John Doe #1 withdraws from the suit; he misstated the date of the alleged incident
"My client will similarly be vindicated with respect to Doe #2," Travolta's lawyer says
Remaining plaintiff claims Travolta groped him during a massage at an Atlanta hotel
The plaintiff's lawyer vows to "mop up" in court with witnesses and documents
The withdrawal of one of two massage therapists from a sex battery lawsuit against John Travolta “completely vindicated” the actor, Travolta’s lawyer said Tuesday.
The lawyer representing the therapists filed papers Tuesday dropping the client identified as John Doe #1 because he had misstated the date of the alleged incident at the Beverly Hills Hotel.
“We fully expect that my client will similarly be vindicated with respect to Doe #2, as well as with respect to any other person who makes meritless claims against John Travolta,” attorney Martin Singer said.
The remaining plaintiff claims Travolta groped him during a massage at an Atlanta hotel last January.
“I can guarantee that John Doe #2 has a truckload of witnesses to back up what he’s saying,” plaintiff’s attorney Okorie Okarocha told CNN Tuesday.
His case is also bolstered by a series of e-mails in which the Atlanta plaintiff complains to his supervisor about Travolta’s advances, Okarocha said.
Singer attacked one e-mail published in some online reports that purportedly supports the Doe #2 claims.
“Various media outlets are reporting on an e-mail that Doe #2 allegedly sent to his bosses, which significantly does not refer to my client at all, nor does it make any mention whatsoever of any of the things outrageously alleged in Doe #2’s lawsuit,” Singer said. “Instead, Doe #2 voiced complaints about his co-workers gossiping and being insubordinate.”
The e-mail’s lack of Travolta’s name “says it all,” Singer said. “Nothing that is alleged in Doe #2’s lawsuit was mentioned in the e-mail he sent to his bosses, making his claims even more unbelievable.”
“The allegations in ‘Doe #2’s’ lawsuit are unraveling, just like ‘Doe #1’s’ ridiculous allegations, which were proven false and impossible,” he said.

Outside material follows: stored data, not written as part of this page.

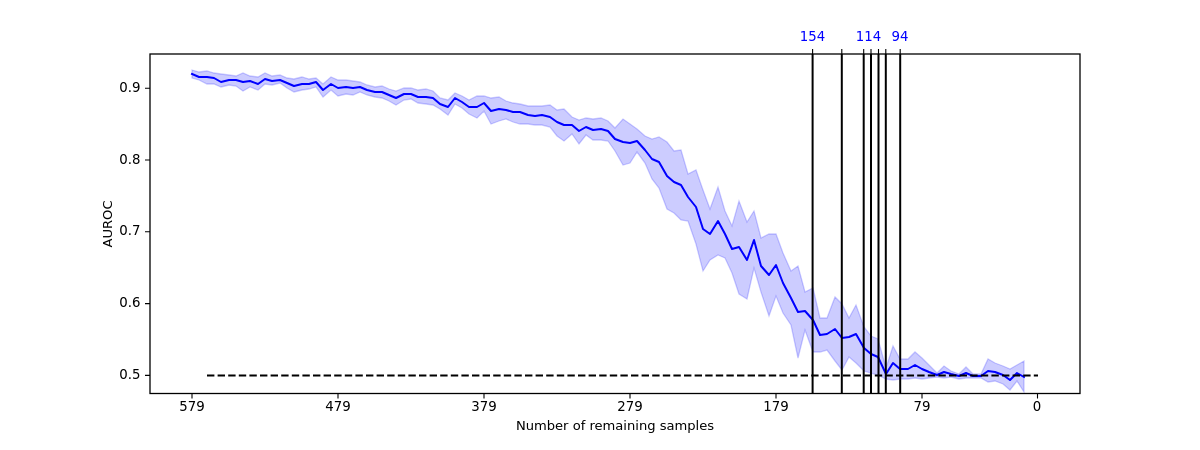
<!DOCTYPE html>
<html lang="en">
<head>
<meta charset="utf-8">
<title>AUROC by number of remaining samples</title>
<style>
:root { --paper: #ffffff; --ink: #000000; --series: #0000ff; }
* { box-sizing: border-box; }
html, body { margin: 0; background: var(--paper); }
body { overflow: hidden; }
.chart {
  position: relative; width: 1200px; height: 450px; overflow: hidden;
  background: var(--paper); color: var(--ink);
  font: 13.3px/18px "DejaVu Sans", sans-serif;
}
.plot { position: absolute; inset: 0; }
.y-ticks {
  position: absolute; left: 100px; top: 52px; width: 40.5px;
  display: grid; grid-template-rows: repeat(5, 71.8px);
  align-items: center; justify-items: end;
}
.x-ticks {
  position: absolute; left: 119px; top: 398px;
  display: grid; grid-template-columns: repeat(6, 146px) 84px;
  justify-items: center;
}
.markers {
  position: absolute; left: 784px; top: 28px;
  display: grid; grid-template-columns: 57px 55px 8px;
  color: var(--series);
}
.markers span { display: flex; justify-content: center; }
.axis-title { position: absolute; white-space: nowrap; font-size: 13.1px; }
.axis-title.x { left: 615px; top: 417px; transform: translateX(-50%); }
.axis-title.y { left: 108px; top: 224px; transform: translate(-50%, -50%) rotate(-90deg); }
.band { fill: var(--series); fill-opacity: .2; stroke: var(--series); stroke-opacity: .2; stroke-width: 1.3; }
.mean { fill: none; stroke: var(--series); stroke-width: 2; stroke-linejoin: round; stroke-linecap: square; }
.chance { stroke: var(--ink); stroke-width: 2; stroke-dasharray: 7.4 3.2; }
.cutoffs { stroke: var(--ink); stroke-width: 2; }
.ticks { stroke: var(--ink); stroke-width: 1.1; }
.frame { fill: none; stroke: var(--ink); stroke-width: 1.3; }
</style>
</head>
<body>
<main class="chart">
  <svg class="plot" width="1200" height="450" viewBox="0 0 1200 450" aria-hidden="true">
    <defs>
      <clipPath id="plot-area"><rect x="150" y="54" width="930" height="339.5"/></clipPath>
    </defs>
    <g clip-path="url(#plot-area)">
      <polygon class="band" points="192,70 199,72 207,71 214,73 221,74 229,75 236,76 243,73 250,76 258,77 265,73 272,76 280,75 287,78 294,79 302,77 309,79 316,78 323,84 331,77 338,80 346,80 353,81 360,82 367,85 375,87 382,86 389,89 396,91 404,88 411,88 418,90 426,89 433,91 440,98 448,100 455,93 462,96 469,100 477,96 484,96 491,98 499,97 506,101 513,103 520,104 528,106 535,106 542,106 550,105 557,110 564,109 572,117 579,120 586,118 593,119 601,118 608,121 615,128 623,119 630,124 637,129 645,136 652,139 659,137 667,142 674,151 681,150 688,174 696,170 703,190 710,209 718,187 725,211 732,226 739,201 747,222 754,211 761,238 769,234 776,234 783,253 791,271 798,266 805,292 813,288 820,318 827,318 835,297 842,304 849,318 856,305 864,327 871,336 878,339 886,368 893,346 900,359 908,359 915,352 922,358 929,365 937,373 944,366 951,371 959,374 966,367 973,374 981,374 988,359 995,363 1003,366 1010,369 1017,365 1024,361 1024,392 1017,381 1010,390 1003,384 995,381 988,382 981,378 973,378 966,378 959,379 951,377 944,378 937,377 929,378 922,379 915,378 908,379 900,379 893,380 886,379 878,375 871,373 864,371 856,363 849,357 842,370 835,361 827,350 820,352 813,352 805,330 798,358 791,325 783,313 776,296 769,316 761,292 754,268 747,299 739,294 732,273 725,258 718,255 710,260 703,271 696,244 688,221 681,220 674,213 667,209 659,188 652,179 645,163 637,152 630,163 623,165 615,151 608,141 601,140 593,140 586,135 579,144 572,134 564,141 557,136 550,127 542,125 535,125 528,124 520,124 513,122 506,119 499,121 491,124 484,111 477,118 469,114 462,108 455,104 448,115 440,109 433,105 426,104 418,103 411,99 404,100 396,105 389,101 382,98 375,97 367,95 360,92 353,95 346,94 338,96 331,90 323,97 316,87 309,89 302,90 294,92 287,88 280,83 272,85 265,84 258,90 250,87 243,91 236,86 229,85 221,87 214,84 207,84 199,80 192,78"/>
      <polyline class="mean" points="192,74 199,77 207,77 214,78 221,82 229,80 236,80 243,82 250,81 258,84 265,79 272,81 280,80 287,83 294,86 302,84 309,84 316,82 323,90 331,84 338,88 346,87 353,88 360,87 367,90 375,92 382,92 389,95 396,98 404,94 411,94 418,97 426,97 433,98 440,104 448,107 455,98 462,102 469,107 477,107 484,103 491,111 499,109 506,110 513,112 520,112 528,115 535,116 542,115 550,117 557,122 564,125 572,125 579,131 586,127 593,130 601,129 608,131 615,139 623,142 630,143 637,141 645,150 652,159 659,162 667,176 674,182 681,185 688,197 696,207 703,229 710,234 718,221 725,234 732,249 739,247 747,260 754,240 761,266 769,275 776,265 783,283 791,298 798,312 805,311 813,320 820,335 827,334 835,329 842,338 849,337 856,334 864,348 871,354 878,357 886,374 893,363 900,369 908,369 915,365 922,369 929,372 937,375 944,372 951,374 959,376 966,373 973,376 981,376 988,371 995,372 1003,375 1010,380 1017,373 1024,377"/>
      <line class="chance" x1="207" y1="375.5" x2="1038" y2="375.5"/>
      <path class="cutoffs" d="M812.6 54V394M841.8 54V394M863.7 54V394M871 54V394M878.5 54V394M885.8 54V394M900.2 54V394"/>
    </g>
    <g class="ticks">
      <path d="M145 88.2H150M145 160H150M145 231.8H150M145 303.6H150M145 375.4H150"/>
      <path d="M192 394V398.5M338 394V398.5M484 394V398.5M630 394V398.5M776 394V398.5M922 394V398.5M1037.5 394V398.5"/>
      <path d="M812.6 49V54M841.8 49V54M863.7 49V54M871 49V54M878.5 49V54M885.8 49V54M900.2 49V54"/>
    </g>
    <rect class="frame" x="150" y="54" width="930" height="339.5"/>
  </svg>
  <div class="markers"><span>154</span><span>114</span><span>94</span></div>
  <div class="y-ticks"><span>0.9</span><span>0.8</span><span>0.7</span><span>0.6</span><span>0.5</span></div>
  <div class="x-ticks"><span>579</span><span>479</span><span>379</span><span>279</span><span>179</span><span>79</span><span>0</span></div>
  <div class="axis-title y">AUROC</div>
  <div class="axis-title x">Number of remaining samples</div>
</main>
</body>
</html>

Okarocha, however, vowed that he would “mop up” in the courtroom with the witnesses and documents against Travolta.
“I think I can show a custom, habit and practice,” Okarocha said, referring to his allegation that the actor has sexually assaulted dozens of other massage therapists over the years.
“If I bring in 100 people that don’t have an ax to grind, don’t want any money, they’re in 50 different states, they don’t know each other, they’re all massage therapists, they all have dates, they’re at different spa resorts and they say this exact same thing happened, it’s pretty hard to refute,” Okarocha said.
His client “ain’t going nowhere,” and is looking forward to a trial, he said.
“He means business and he is absolutely determined and he’s as solid as they come as when it comes to character, history, reputation,” Okarocha said. “He’s everything you would want in a client.”
Okarocha apologized last Friday for putting the wrong date of the John Doe #1 incident in the lawsuit, saying his first client initially told him it was January 16, 2012. Singer produced a restaurant receipt and a time-stamped photograph that showed the actor was in New York, not Los Angeles, on that date.
Instead of just changing the date on the filing to January 15 – the day John Doe #1 later decided was when it happened – Okarocha decided to withdraw the allegation from the lawsuit. Otherwise, it would have hampered the chances of John Doe #2’s case, he said.
Okarocha also said he had “personality conflicts” with John Doe #1 that contributed to his decision.
The second plaintiff was a staff massage therapist at the Atlanta hotel where he claims he was assaulted by Travolta on January 25, the amended lawsuit said.
Travolta, 58, has been married to actress Kelly Preston for 20 years. The oldest of their three children, Jett, was 16 when he died of a seizure while the family was vacationing in the Bahamas in January 2009.
CNN’s Kareen Wynter contributed to this report.